His research is highly interdisciplinary and uses a wide range of methods to investigate the neurocognitive mechanisms that shape the experience of embodiment and self-identity. He is the recipient of the Young Mind and Brain Prize in 2014 and the 22nd Experimental Psychology Society Prize in 2015. Since 2016, he is leading the interdisciplinary Body & Image in Arts & Science (BIAS) project at the Warburg Institute, and since 2017 the INtheSELF ERC Consolidator project at Royal Holloway.
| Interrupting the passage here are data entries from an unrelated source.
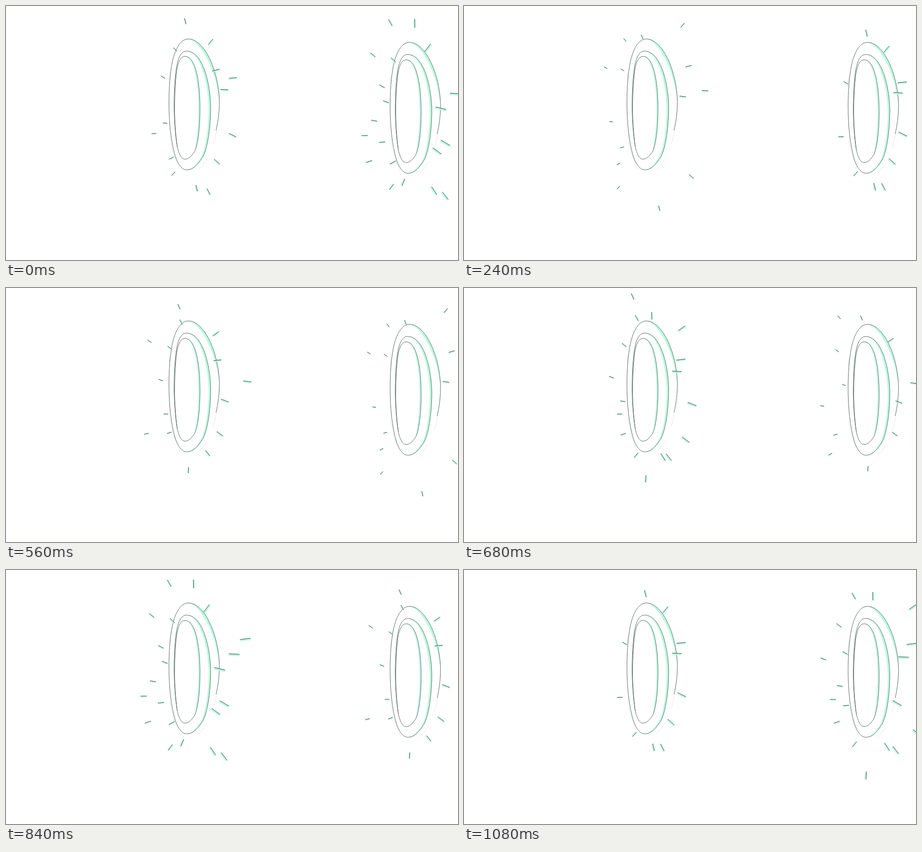
An HTML page with a canvas that plays this animation: 932 px wide and 524 px high, repeating every 1160 ms.

```html
<!DOCTYPE html>
<html lang="en">
<head>
<meta charset="utf-8">
<title>Ringing loops</title>
<style>
  html, body { margin: 0; width: 100%; height: 100%; overflow: hidden; background: #fff; }
  canvas { display: block; }
</style>
</head>
<body>
<canvas id="stage" width="932" height="524"></canvas>
<script>
const ctx = document.getElementById('stage').getContext('2d');
const LOOP = 1160, HOLD = 120, POSES = 10;
const MINT = '#b9fde0', LINE = '#566b63', INK = '#1b4a3b';
const RIM = { x: 384, y: 212, rx: 57, ry: 155 };
const { PI, cos, sin } = Math;

// One pen line that winds inwards three times
const coil = new Path2D(`M433 257 C438 236 440 216 440 196 C438 130 408 68 376 68
  C360 68 349 88 343 115 C338 140 336 170 336 200
  C336 240 340 280 349 310 C356 330 364 338 373 338 C387 338 397 325 406 311
  C417 290 422 245 422 207 C421 160 406 93 372 93
  C360 93 353 110 350 138 C347 165 346 200 347 225 C348 250 350 272 353 290
  C357 307 362 316 369 316 C378 316 384 307 389 300 C397 282 400 245 400 212
  C400 160 392 104 369 104 C358 104 353 122 351 142
  C348 170 347 205 348 232 C349 255 351 275 353 290`);

// Crescents inside the right half of each turn
const shade = new Path2D(`M376 68 C408 68 438 130 440 196 C433 132 403 74 376 68Z
  M373 338 C387 338 397 325 406 311 C417 290 422 245 422 207 C421 160 406 93 372 93
  C402 95 416 160 418 207 C418 245 413 290 403 311 C394 325 386 336 373 338Z
  M369 104 C392 104 400 160 400 212 C400 245 397 282 389 300
  C393 280 397 245 397 212 C397 160 389 107 369 104Z`);

const traces = new Path2D(`M434 258 Q432 272 427 286 M414 316 Q407 329 397 338
  M337 268 Q343 308 358 336 M338 138 L336 153`);

// Places on the rim, in degrees, where each pose sends out sparks
const FIRST = -2;
const waves = [
  [-98, -23, 15, 69, 161],
  [-57, -15, 41, 83, 125, 203],
  [-128, -31, 139, 169],
  [-10, 150, 209],
  [-107],
  [-46, 6, 32, 97, 187],
  [-24, 56, 146, 162, 215, 246],
  [-87, -15, 62, 121, 172],
  [21, 157, 198],
  [-59, -3, 31, 111, 138, 188, 224]
];

const sparks = waves.flatMap((angles, i) => angles.map(deg => {
  const born = FIRST + i;
  const phi = deg * PI / 180;
  return {
    born, phi,
    life: Math.min(4, 9 - born),
    heading: phi + 0.1 + 0.21 * cos(2 * phi + PI / 6)
  };
}));

function stroke(x, y, dx, dy, width, color) {
  ctx.lineWidth = width;
  ctx.strokeStyle = color;
  ctx.beginPath();
  ctx.moveTo(x - dx, y - dy);
  ctx.lineTo(x + dx, y + dy);
  ctx.stroke();
}

function drawSpark({ born, phi, life, heading }, pose) {
  const age = (pose - born + POSES) % POSES;
  if (age >= life) return;
  const u = age / (life - 1);
  const near = cos(phi);
  // Sparks speed up outwards, and look bigger on the near, right-hand side
  const travel = (14 * life - 4) * (1 + 0.12 * near) * u ** 1.5;
  const pulse = 1 + 0.25 * cos((pose - 7) / POSES * 2 * PI);
  const len = (14 + 4 * near) * pulse;
  const cx = cos(heading), cy = sin(heading);
  const x = RIM.x + RIM.rx * near + cx * travel;
  const y = RIM.y + RIM.ry * sin(phi) + cy * travel;
  // The tint lies clockwise of the line, or below it on the left
  const side = (cx < -0.5 ? -1 : 1) * len * 0.09;
  const dx = cx * len / 2, dy = cy * len / 2;
  stroke(x - cy * side, y + cx * side, dx, dy, len * 0.17, MINT);
  stroke(x, y, dx, dy, 1, INK);
}

function drawRing(x, y, pose) {
  ctx.save();
  ctx.translate(x, y);
  ctx.fillStyle = MINT;
  ctx.fill(shade);
  ctx.lineWidth = 0.7;
  ctx.strokeStyle = '#ddd';
  ctx.stroke(traces);
  ctx.lineWidth = 1;
  ctx.strokeStyle = LINE;
  ctx.stroke(coil);
  for (const spark of sparks) drawSpark(spark, pose);
  ctx.restore();
}

const poseAt = t => Math.floor(t / HOLD) % POSES;

function draw() {
  const t = (performance.now() + 0.5) % LOOP;
  ctx.fillStyle = '#fff';
  ctx.fillRect(0, 0, 932, 524);
  drawRing(0, 0, poseAt(t));
  drawRing(456, 7, poseAt(t + 880));
  requestAnimationFrame(draw);
}
draw();
</script>
</body>
</html>
```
In 2016, thanks to the inaugural NOMIS Foundation Distinguished Scientist Award, Tsakiris developed an interdisciplinary project on secondment at the Warburg Institute. The ‘Body & Image in Arts & Science’ (BIAS, 2016-19) project capitalized on his expertise on embodiment to pave new ways in which we can study, across disciplines, how we (bodily) relate and respond to other humans in a culture powered by images

Relevant (selected) publications

1.) Tsakiris, M., et al (2019). When the lens is too wide: the visual dehumanization of refugees and its political consequences.

2.) Tsakiris, M., et al (2019). The Warburg Dance Movement Library—The WADAMO Library: A Validation Study. Perception, 48(1), 26–57.

3.) Tsakiris, M., et al (2018). Relating movements in aesthetic spaces: Immersing, distancing, and remembering. In Progress in Brain Research (Vol. 237, pp. 455–469). Elsevier.

4.)Tsakiris, M., et al (2017). Art reception as an interoceptive embodied predictive experience. Behavioral and Brain Sciences, 40.

5.)Tsakiris, M., et al (2017). Cardiac afferent activity modulates the expression of racial stereotypes. Nature Communications, 8, 13854.

Relevant (selected) projects and activities

1.)‘Body & Image in Arts & Science’ (BIAS, 2016-19). The BIAS project capitalized on Tsakiris’ expertise on embodiment to pave new ways in which we can study, across disciplines, how we (bodily) relate and respond to other humans in a culture powered by images. The onset of the BIAS project coincided with major social and political events in Europe and in US and inevitably the project took on a more political direction as it focused on the role of embodiment for understanding visual politics.

2.) Professor of Psychology, Department of Psychology, Royal Holloway University of London

3.) European Research Council, Starting Investigator Award, “The plasticity of the self: experimenting with self-identity in the face of change”, (PI, €1,444,463 for RHUL). Investigated the plasticity and continuity of the self and how our own body-image affects the way we perceive other people.

4.) ESRC First Grant: “Multisensory integration and self-face recognition” (PI, £300k for RHUL)

5.) Volkswagen Foundation, Research Grant: “Narcissus & Echo: Self-consciousness and the Inter- subjective Body” (PI, 400k €, value to RHUL: 162k €). Received the “European Platform for Life Sciences, Mind Sciences, and the Humanities” grant.